**** Available data ****

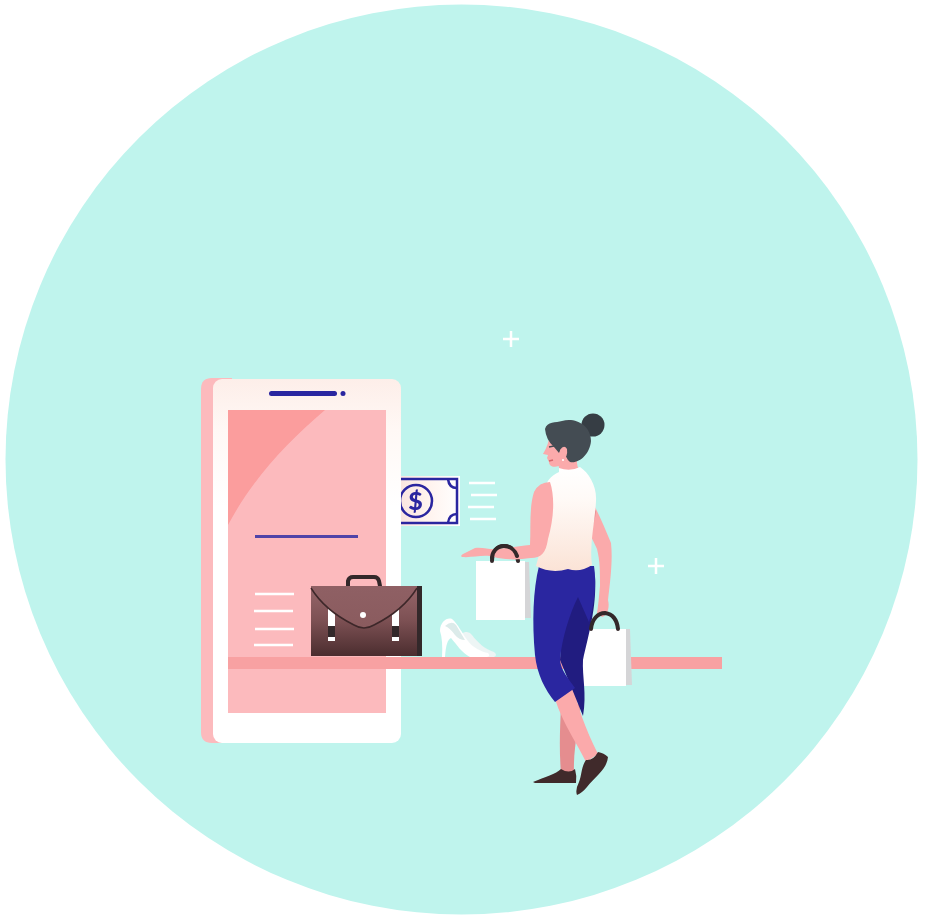
<!DOCTYPE html>
<html lang="en">
<head>
<meta charset="utf-8">
<title>Mobile shopping illustration</title>
<style>
:root {
  --mint: #bff4ed;
  --white: #ffffff;
  --pink: #fcbabd;
  --pink-deep: #fb9d9d;
  --shelf: #f8a1a2;
  --skin: #fbaaab;
  --skin-shade: #e58d8f;
  --navy: #2a26a0;
  --navy-dark: #211c80;
  --hair: #444c53;
  --hair-dark: #363d44;
  --ink: #33282a;
  --shoe: #402a2b;
  --grey: #d5d5d7;
}
html, body { margin: 0; background: var(--white); overflow: hidden; }
svg { display: block; width: 926px; height: 922px; }
.mint { fill: var(--mint); }
.white { fill: var(--white); }
.pink { fill: var(--pink); }
.pink-deep { fill: var(--pink-deep); }
.shelf { fill: var(--shelf); }
.skin { fill: var(--skin); }
.skin-shade { fill: var(--skin-shade); }
.navy { fill: var(--navy); }
.navy-dark { fill: var(--navy-dark); }
.hair { fill: var(--hair); }
.hair-dark { fill: var(--hair-dark); }
.shoe { fill: var(--shoe); }
.grey { fill: var(--grey); }
.ink { fill: var(--ink); }
.line-white { fill: none; stroke: var(--white); stroke-width: 2.5; }
.line-navy { fill: none; stroke: var(--navy); stroke-width: 2.5; }
.handle { fill: none; stroke: var(--ink); stroke-width: 4; stroke-linecap: round; }
.dollar { fill: var(--navy); font: 800 25px Lato, "Open Sans", sans-serif; text-anchor: middle; }
</style>
</head>
<body>
<svg viewBox="0 0 926 922" role="img" aria-label="A woman with shopping bags stands by a shelf that runs out of a large phone with a briefcase, shoes and a banknote">
  <defs>
    <linearGradient id="phone-face" x1="0" y1="0" x2="0" y2="1">
      <stop offset="0" stop-color="#fdeee9"/>
      <stop offset=".14" stop-color="#fff8f5"/>
      <stop offset=".35" stop-color="#ffffff"/>
    </linearGradient>
    <linearGradient id="note-paper" x1="0" y1="0" x2="1" y2="0">
      <stop offset="0" stop-color="#f6dcd6"/>
      <stop offset=".6" stop-color="#fff3ee"/>
      <stop offset="1" stop-color="#ffffff"/>
    </linearGradient>
    <linearGradient id="leather" x1="0" y1="0" x2="0" y2="1">
      <stop offset="0" stop-color="#97666a"/>
      <stop offset=".5" stop-color="#7c5053"/>
      <stop offset="1" stop-color="#4b2d2f"/>
    </linearGradient>
    <linearGradient id="leather-flap" x1="0" y1="0" x2="0" y2="1">
      <stop offset="0" stop-color="#8f6064"/>
      <stop offset="1" stop-color="#8a5b5e"/>
    </linearGradient>
    <linearGradient id="blouse" x1="0" y1="0" x2="0" y2="1">
      <stop offset="0" stop-color="#ffffff"/>
      <stop offset=".3" stop-color="#fffaf7"/>
      <stop offset="1" stop-color="#fbe3d6"/>
    </linearGradient>
    <g id="sparkle">
      <path class="line-white" d="M-8 0H8M0 -8V8"/>
    </g>
    <g id="strap">
      <rect class="white" width="7" height="37"/>
      <rect class="ink" y="22" width="7" height="11"/>
    </g>
  </defs>

  <ellipse id="backdrop" class="mint" cx="461.500" cy="459.500" rx="456" ry="455"/>

  <g id="sparkles">
    <use href="#sparkle" x="511" y="339"/>
    <use href="#sparkle" x="656" y="566"/>
  </g>

  <g id="banknote">
    <rect x="380" y="476" width="80" height="50" fill="url(#note-paper)"/>
    <rect class="line-navy" x="380" y="479" width="77" height="44"/>
    <path class="line-navy" stroke-width="2" d="M448 479Q449 488 457 488M448 523Q449 514 457 514"/>
    <circle class="line-navy" cx="416" cy="501" r="16"/>
    <text class="dollar" x="415.500" y="510">$</text>
    <path class="line-white" d="M469 483H495M471 495H497M468 507H494M470 519H496"/>
  </g>

  <g id="phone">
    <path class="pink" d="M212 378H232V743H212Q201 743 201 732V389Q201 378 212 378Z"/>
    <rect x="213" y="379" width="188" height="364" rx="9" fill="url(#phone-face)"/>
    <rect class="navy" x="269" y="391" width="68" height="5" rx="2.500"/>
    <circle class="navy" cx="343" cy="393.500" r="2.500"/>
    <rect class="pink" x="228" y="410" width="158" height="303"/>
    <path class="pink-deep" d="M228 410H325C285 444 252 480 228 525Z"/>
    <rect x="255" y="535" width="103" height="3" fill="#5044a8"/>
    <path class="line-white" d="M255 594H294M254 611H293M255 629H294M254 645H293"/>
  </g>

  <rect id="shelf" class="shelf" x="228" y="657" width="494" height="12"/>

  <g id="briefcase">
    <path class="handle" stroke-width="3" d="M348 586V581Q349 577 353 577H374Q378 577 379 581L380 586"/>
    <path class="ink" d="M414 586H422V656H414Z"/>
    <rect x="311" y="586" width="106" height="70" fill="url(#leather)"/>
    <use href="#strap" x="328" y="604"/>
    <use href="#strap" x="392" y="604"/>
    <path d="M311 586H417C406 606 390 617 374 625Q364 631 354 625C338 617 322 606 311 586Z" fill="url(#leather-flap)"/>
    <path d="M311 588C322 606 338 617 354 625Q364 631 374 625C390 617 406 606 417 588" fill="none" stroke="#3d2729" stroke-width="1.500"/>
    <circle class="white" cx="363" cy="615" r="3"/>
  </g>

  <g id="heels">
    <path d="M458 640C461 631 468 630 472 635C478 643 485 649 494 652Q498 655 494 657H476L462 649Z" fill="#edf5f5"/>
    <path class="white" d="M440 631C440 622 447 617 452 619C458 624 462 633 468 641C473 648 482 652 488 653Q491 656 487 657H470C462 653 457 645 451 638Q446 640 445 657H442Q443 640 440 631Z"/>
    <path d="M445 626Q452 620 456 625L465 640Q459 640 455 635Q450 628 445 626Z" fill="#dcebea"/>
  </g>

  <g id="rear-bag">
    <path class="grey" d="M624 629H630L632 685H624Z"/>
    <rect class="white" x="582" y="629" width="44" height="57"/>
  </g>

  <g id="shopper">
    <g id="far-leg">
      <path class="skin-shade" d="M561 706L580 704C580 724 573 746 574 773H561C559 750 560 728 561 706Z"/>
      <path class="shoe" d="M533 782C545 777 556 774 561 769Q569 774 575 769Q577 776 576 783H535Z"/>
    </g>
    <g id="near-leg">
      <path class="skin" d="M555 699L574 686C577 706 585 728 598 754L586 762C578 745 563 724 555 699Z"/>
      <path class="shoe" d="M586 760Q593 761 598 752Q604 753 608 757C607 769 595 777 587 787Q582 793 577 795Q575 790 579 782C582 775 581 767 586 760Z"/>
    </g>
    <g id="trousers">
      <path class="navy-dark" d="M564 590L595 577C597 607 588 637 583 660C582 676 587 694 583 716L572 689L560 660Z"/>
      <path class="navy" d="M539 566H594C597 585 594 604 589 622L578 597C570 613 562 637 560 660C561 671 569 679 575 688L555 702C545 690 537 674 535 655C532 622 533 590 539 566Z"/>
    </g>

    <g id="front-bag">
      <path class="grey" d="M524 562H529L531 618H524Z"/>
      <path class="white" d="M476 561H525V620H476Z"/>
      <path class="handle" d="M492 561C492 552 497 546 504 546C512 546 517 552 518 561"/>
    </g>

    <g id="right-arm">
      <path class="skin" d="M591 500C599 513 605 529 611 543C613 561 610 583 608 600C610 608 607 616 602 617L597 613C599 601 599 594 600 586C600 571 600 561 597 549L587 528Z"/>
      <path class="skin-shade" d="M590 503L596 511Q595 523 589 533Z"/>
    </g>
    <path class="handle" d="M591 629C592 619 598 613 605 613C613 614 617 620 618 629"/>

    <path class="skin" d="M557 455L577 458Q576 467 581 473L566 478Q558 476 559 468Z"/>
    <path id="top" fill="url(#blouse)" d="M559 468Q570 472 580 467C589 473 597 486 596 501C595 523 589 544 592 565Q580 573 568 569Q551 574 536 566C543 543 546 518 545 492C545 481 551 476 559 472Z"/>
    <g id="left-arm">
      <path class="skin" d="M550 482C555 497 554 518 548 539C546 553 541 558 531 558C517 560 505 560 494 557C484 554 473 558 462 557Q460 556 463 554L475 548C483 547 490 550 497 549C509 548 520 546 530 545C531 527 529 508 534 492Q539 482 550 482Z"/>
      <path class="handle" stroke-width="3" d="M492 558C492 552 497 546 504 546C510 546 515 550 517 556"/>
    </g>

    <g id="head">
      <path class="skin" d="M550 433L564 437L572 458Q566 466 559 466C553 468 549 466 549 462L547 458L548 455L543 454Q549 444 550 433Z"/>
      <circle class="hair-dark" cx="593" cy="425" r="11.500"/>
      <path class="hair" d="M545 429C547 421 556 423 562 421C575 417 591 425 591 441C590 454 579 464 570 462Q565 458 565 450Q562 446 559 453L554 447Q546 440 545 429Z"/>
      <path class="skin" d="M560 450Q564 444 567 449Q568 457 563 459Q559 457 560 450Z"/>
      <path d="M549 447L554 446" fill="none" stroke="#444c53" stroke-width="1.500"/>
      <path d="M549 461L553 460" fill="none" stroke="#d9686c" stroke-width="1.500"/>
      <circle class="white" cx="563" cy="460" r="1"/>
    </g>
  </g>
</svg>
</body>
</html>
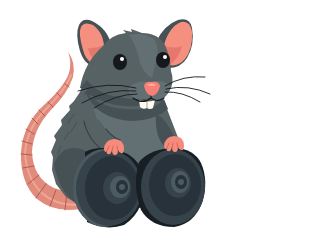
<!DOCTYPE html>
<html lang="en">
<head>
<meta charset="utf-8">
<title>Rat with dumbbells</title>
<style>
:root{--ground:#fff;--fur:#566264;--fur-light:#637073;--fur-dark:#455154;--fur-deep:#344043;--ear:#f58f80;--ear-deep:#e5786c;--paw:#f68b7c;--paw-line:#c95f55;--tail:#e08b7c;--tail-line:#b05c53;--rim:#171f24;--iron:#27323a;--iron-mid:#36434a;--iron-light:#4c5a61;--ink:#15191b}
html,body{margin:0;background:var(--ground);overflow:hidden}
svg{display:block;width:332px;height:246px}
.line{fill:none;stroke-linecap:round}
.whiskers{fill:none;stroke:var(--ink);stroke-width:.9;stroke-linecap:round}
</style>
</head>
<body>
<svg viewBox="0 0 332 246" role="img" aria-label="Grey rat holding two dumbbells">
<defs>
<g id="eye"><ellipse rx="7" ry="8" fill="var(--ink)"/><circle cx="2" cy="-3" r="2" fill="#fff"/></g>
<g id="paw"><path d="M-10 4Q-10-6 0-7Q10-7 10 3Q10 8 7 7Q5 7 4 4Q4 9 1 9Q-2 9-2 4Q-3 9-6 8Q-8 8-7 4Q-8 8-10 4Z" fill="var(--paw)"/><path class="line" d="M-7 5L-5 0M-2 5L-1 0M4 5L3 0" stroke="var(--paw-line)" stroke-width=".8"/></g>
</defs>
<rect width="332" height="246" fill="var(--ground)"/>

<g id="tail">
<path d="M68 52Q76 62 73 77Q68 93 50 111Q33 130 32 152Q33 178 54 188Q66 193 78 191L80 209Q54 213 37 199Q20 183 21 152Q23 124 44 105Q64 87 69 73Q72 62 68 52Z" fill="var(--tail)"/>
<path class="line" d="M71 75Q66 89 46 109Q26 129 25 154Q27 179 42 193Q55 205 76 205" stroke="#f0a595" stroke-width="2"/>
<path class="line" d="M65 84L69 87M57 93L61 97M48 102L53 107M39 110L45 116M32 118L38 124M26 129L34 134M22 141L32 144M21 154L32 155M23 168L34 166M28 184L39 175M36 198L46 184M50 206L56 190M65 210L67 192" stroke="var(--tail-line)"/>
</g>

<g id="ears">
<path d="M104 67Q86 70 80 51Q75 34 79 25Q83 17 92 21Q108 29 111 45Z" fill="var(--fur-dark)"/>
<path d="M101 66Q87 65 83 50Q78 33 81 27Q84 21 93 25Q105 34 104 51Z" fill="var(--ear)"/>
<path d="M102 66Q91 62 88 48Q96 49 104 45Z" fill="var(--ear-deep)"/>
<path d="M156 42Q164 25 178 20Q190 17 192 28Q195 45 187 58Q181 68 168 68Z" fill="var(--fur-dark)"/>
<path d="M164 45Q169 27 181 22Q190 20 192 32Q193 49 185 59Q178 67 169 65Z" fill="var(--ear)"/>
<path d="M165 46Q175 49 182 46Q179 59 169 65Z" fill="var(--ear-deep)"/>
</g>

<g id="body">
<path d="M86 74L80 92L74 101L69 106L70 110L61 120L62 125L54 136L56 140L51 152L53 157L52 170L56 184L66 197L84 208H186Q194 176 182 148Q172 122 162 96Z" fill="var(--fur)"/>
<path d="M54 164Q62 144 81 149Q95 153 101 166L84 208Q60 197 54 164Z" fill="var(--fur-dark)"/>
<path d="M92 106Q120 128 156 108Q170 130 168 155L148 170L122 160L96 144Q101 123 92 106Z" fill="var(--fur-light)"/>
<path d="M85 92Q104 112 143 109Q156 108 164 99L168 109Q154 121 130 121Q98 119 85 92Z" fill="var(--fur-dark)"/>
<path d="M83 112Q96 114 105 128Q113 138 121 141L117 153L104 153Q81 141 83 112Z" fill="var(--fur)"/>
<path class="line" d="M84 121Q88 140 104 151M120 140Q112 137 106 129" stroke="var(--fur-deep)" stroke-width="1.2"/>
<path d="M156 113Q167 120 173 135L181 140L170 151Q154 142 156 113Z" fill="var(--fur-dark)"/>
<path class="line" d="M74 114L68 123M77 122L71 132M69 132L64 140M61 146L58 154M68 152L63 160" stroke="var(--fur-dark)"/>
</g>

<g id="head">
<path d="M103 46Q110 35 126 33L123 30L132 32L131 29L142 33Q158 33 165 45Q170 56 171 71Q175 82 169 92Q162 103 146 105Q119 109 100 100L92 100L93 96L84 94L88 89L80 88Q84 63 103 46Z" fill="var(--fur)"/>
<path d="M129 35Q143 32 154 39Q160 48 156 62L152 78Q144 74 140 63Q137 46 129 35Z" fill="var(--fur-light)"/>
<path d="M87 80Q97 94 119 97Q135 100 146 99V105Q119 109 100 100L92 100L93 96L84 94L88 89L80 88Z" fill="var(--fur-dark)"/>
<path d="M130 86Q138 80 150 82Q164 79 170 86Q169 96 159 100Q153 102 150 97Q140 102 132 97Q126 91 130 86Z" fill="var(--fur-light)"/>
<use href="#eye" x="120" y="62"/><use href="#eye" x="163" y="60"/>
<path d="M139 100Q147 103 155 100L153 108Q150 110 147 108Q143 110 140 107Z" fill="#fffaf0"/>
<path class="line" d="M147 102V108" stroke="#a9a092"/>
<path class="line" d="M151 95V98Q143 105 133 98M151 98Q157 103 164 98" stroke="var(--ink)" stroke-width="1.2"/>
<path d="M144 86Q145 81 152 82Q159 81 160 86Q158 95 152 96Q146 95 144 86Z" fill="#f77f76"/>
<path d="M147 85Q151 82 156 85Q152 87 147 85Z" fill="#ffb4a7"/>
<path class="whiskers" d="M136 88Q108 81 78 91M136 91Q108 88 82 103M137 94Q116 94 94 108M165 86Q183 75 205 77M166 89Q188 84 210 94M165 92Q182 91 200 102"/>
</g>

<g id="dumbbells">
<g id="left-dumbbell">
<path d="M85 152Q97 145 117 150Q138 155 144 176Q147 210 124 225Q106 231 87 222Z" fill="var(--rim)"/>
<ellipse cx="104" cy="188" rx="31" ry="39" fill="var(--iron-light)"/>
<ellipse cx="109" cy="188" rx="33" ry="38" fill="var(--iron-mid)"/>
<ellipse cx="112" cy="188" rx="27" ry="32" fill="var(--iron)"/>
<ellipse cx="117" cy="188" rx="14" ry="16" fill="var(--iron-mid)"/>
<ellipse cx="120" cy="187" rx="10" ry="11" fill="var(--iron-light)"/>
<ellipse cx="122" cy="187" rx="6" ry="7" fill="var(--iron)"/>
<circle cx="122" cy="187" r="3" fill="var(--iron-light)"/>
</g>
<g id="right-dumbbell">
<path d="M139 162Q151 148 175 148Q194 149 201 163Q209 181 202 203Q194 224 174 227Q151 227 141 210Q132 185 139 162Z" fill="var(--rim)"/>
<ellipse cx="169" cy="187" rx="32" ry="38" fill="var(--rim)"/>
<ellipse cx="173" cy="187" rx="32" ry="38" fill="var(--iron-mid)"/>
<ellipse cx="175" cy="185" rx="26" ry="31" fill="var(--iron)"/>
<ellipse cx="178" cy="183" rx="13" ry="15" fill="var(--iron-mid)"/>
<ellipse cx="180" cy="182" rx="9" ry="11" fill="var(--iron-light)"/>
<ellipse cx="181" cy="182" rx="6" ry="7" fill="var(--iron)"/>
<circle cx="181" cy="182" r="3" fill="var(--iron-light)"/>
</g>
</g>
<use href="#paw" x="114" y="146"/>
<use href="#paw" x="174" y="143"/>
</svg>
</body>
</html>
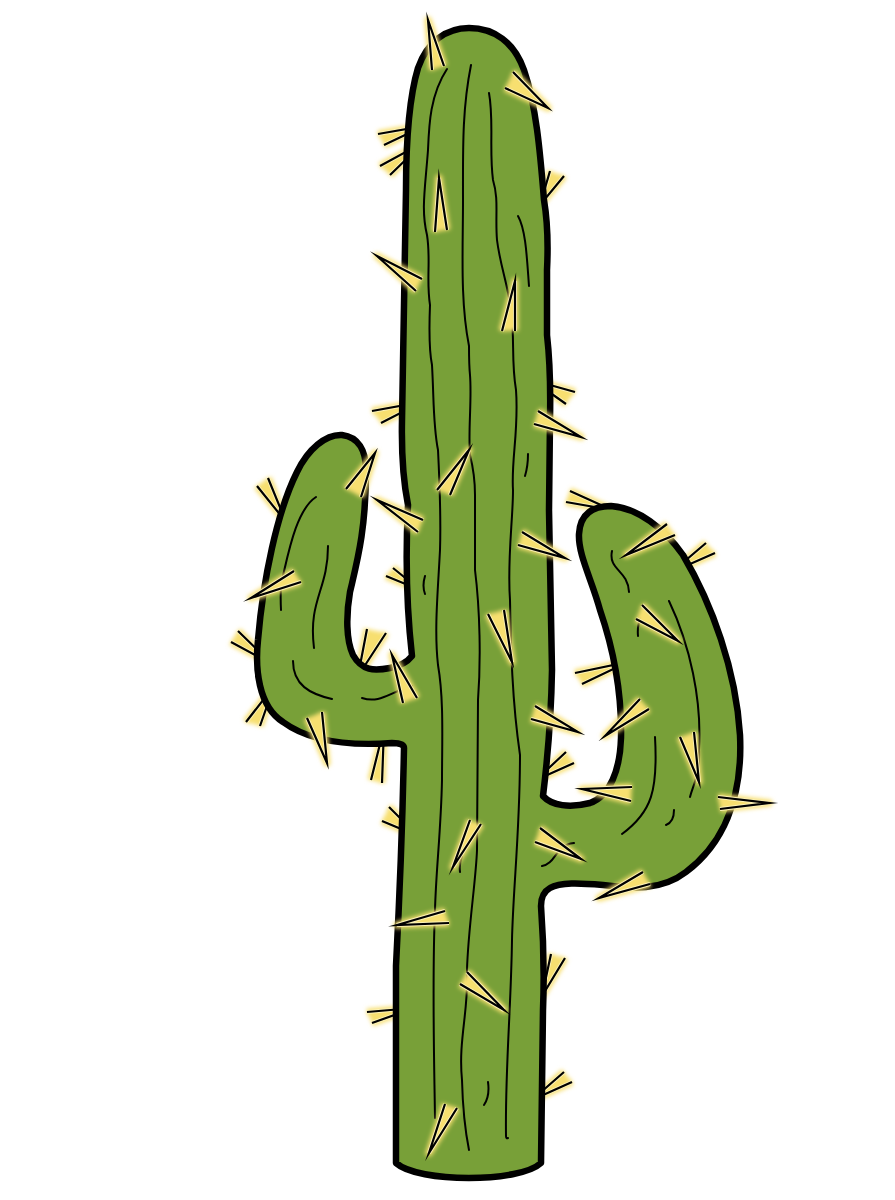
<!DOCTYPE html>
<html lang="en">
<head>
<meta charset="utf-8">
<title>Cactus</title>
<style>
:root { --paper: #fff; --flesh: #78a038; --ink: #000; --glow: #f7df70; --glow-core: #fdf3b8; }
html, body { margin: 0; background: var(--paper); overflow: hidden; }
.canvas { display: block; width: 895px; height: 1200px; }
.body { fill: var(--flesh); stroke: var(--ink); stroke-width: 6.5; stroke-linejoin: round; }
.ribs { fill: none; stroke: var(--ink); stroke-width: 2; stroke-linecap: round; }
.halo { fill: var(--glow); stroke: var(--glow); stroke-width: 7; stroke-linejoin: round; filter: url(#soften); }
.core { fill: none; stroke: var(--glow-core); stroke-width: 4; }
.needle { fill: none; stroke: var(--ink); stroke-width: 2.2; stroke-miterlimit: 12; }
</style>
</head>
<body>
<svg class="canvas" viewBox="0 0 895 1200" role="img" aria-label="Green saguaro cactus with two arms and pale yellow spines">
  <defs>
    <filter id="soften" filterUnits="userSpaceOnUse" x="0" y="0" width="895" height="1200">
      <feGaussianBlur stdDeviation="2"/>
    </filter>
    <path id="edge-spines" d="M378 134L424 126L384 145M380 166L424 142L390 175M550 171L540 205L564 176M372 411L422 402L381 423M575 392L532 380L566 404M257 486L286 522L268 478M386 576L420 590L393 568M231 642L272 664L238 631M367 629L358 676L386 633M246 722L274 686L260 726M371 780L384 728L382 783M382 821L418 836L389 807M566 502L612 510L570 491M706 543L672 572L715 553M575 673L628 662L582 684M566 752L536 780L574 763M551 954L542 996L565 958M367 1012L414 1008L372 1023M564 1072L532 1100L572 1082"/>
    <path id="face-spines" d="M432 70L428 20L444 66M505 88L548 108L513 72M435 232L439 178L447 230M416 291L377 256L422 279M502 331L515 281L515 331M534 424L581 437L538 411M346 489L375 453L361 497M437 490L469 450L450 495M418 532L377 500L423 520M518 545L565 558L522 532M667 524L626 555L675 535M294 571L251 598L301 582M642 605L678 641L636 619M488 614L512 662L504 610M403 703L392 655L417 698M307 718L327 763L322 712M531 719L578 732L535 706M640 699L605 736L649 709M680 737L699 782L694 732M631 801L582 789L632 787M718 797L769 803L720 809M470 820L453 867L481 824M535 842L581 859L540 828M643 872L599 898L650 884M445 911L397 925L449 923M460 984L504 1010L467 972M445 1104L429 1153L457 1108"/>
  </defs>

  <g id="spines-behind">
    <use href="#edge-spines" class="halo"/>
    <use href="#edge-spines" class="core"/>
    <use href="#edge-spines" class="needle"/>
  </g>

  <path id="cactus-body" class="body" d="M396 1163L396 966Q402 850 404 748Q404 743 392 743C350 746 310 742 283 722C258 706 255 668 258 640C263 580 277 512 297 472C308 449 326 434 342 435C358 437 366 450 366 470C366 530 357 562 350 592C346 615 346 640 353 655C362 671 374 671 390 668Q405 665 412 656Q404 585 408 505Q401 470 402 420L406 190C406 140 409 98 418 68C427 42 446 28 469 28C494 28 514 42 524 70C536 105 540 150 544 200Q549 230 547 270L547 335Q551 370 550 420L549 510L552 670Q551 730 543 796C552 806 570 808 590 803C610 796 620 770 621 738C622 690 612 645 600 610C592 580 578 555 579 534C580 513 594 506 611 506C638 508 664 528 683 555C712 604 736 670 740 735C743 800 722 845 686 872C660 892 630 888 603 885C580 883 560 882 550 888Q541 893 541 906Q545 960 543 1010L541 1163C520 1183 418 1183 396 1163Z"/>

  <g id="ribs" class="ribs">
    <path d="M447 69C430 95 429 125 428 150C425 190 421 210 427 235C431 260 426 280 430 305C429 330 429 350 432 365C434 400 433 425 438 450C440 490 441 520 440 550C438 590 434 630 438 665C444 700 442 740 442 780C441 830 436 870 435 910C432 980 434 1050 435 1118"/>
    <path d="M471 65C462 110 463 150 463 200C463 250 460 300 469 346C469 360 469 365 470 375C472 400 468 430 470 455Q475 475 475 495L475 570C480 610 481 660 478 700L477 850C476 880 468 930 467 970C469 1010 458 1040 462 1080Q463 1120 469 1150"/>
    <path d="M489 93C494 120 489 150 493 180C499 200 495 215 497 240C500 265 508 285 511 310C515 340 511 360 516 390C519 430 511 460 513 490C513 520 507 560 510 600C511 650 512 700 520 755C520 830 513 890 512 940C511 1010 505 1070 506 1136Q506 1139 508 1138"/>
    <path d="M518 216C526 230 527 260 529 286M528 454Q528 466 525 476M425 576Q422 586 425 594M460 872Q459 864 462 856M488 1082Q490 1096 484 1105"/>
  </g>

  <g id="left-arm-creases" class="ribs">
    <path d="M316 497C296 510 288 555 282 580Q280 590 281 610M328 546C328 590 308 600 314 648M293 661C293 685 310 694 332 699M362 698C380 704 390 692 412 686"/>
  </g>

  <g id="right-arm-creases" class="ribs">
    <path d="M612 551C608 570 628 570 629 592M669 601C690 645 702 700 699 750C700 775 693 785 690 797M638 636Q637 625 641 618M655 737C658 790 652 812 622 834M674 810Q674 822 666 825M542 866C556 864 555 845 574 843"/>
  </g>

  <g id="spines-front">
    <use href="#face-spines" class="halo"/>
    <use href="#face-spines" class="core"/>
    <use href="#face-spines" class="needle"/>
  </g>
</svg>
</body>
</html>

****

Nothing but the lines from the top of the data above through the line containing "--ink: #33282a;" should be output, exactly as written and without the pictures.

<!DOCTYPE html>
<html lang="en">
<head>
<meta charset="utf-8">
<title>Mobile shopping illustration</title>
<style>
:root {
  --mint: #bff4ed;
  --white: #ffffff;
  --pink: #fcbabd;
  --pink-deep: #fb9d9d;
  --shelf: #f8a1a2;
  --skin: #fbaaab;
  --skin-shade: #e58d8f;
  --navy: #2a26a0;
  --navy-dark: #211c80;
  --hair: #444c53;
  --hair-dark: #363d44;
  --ink: #33282a;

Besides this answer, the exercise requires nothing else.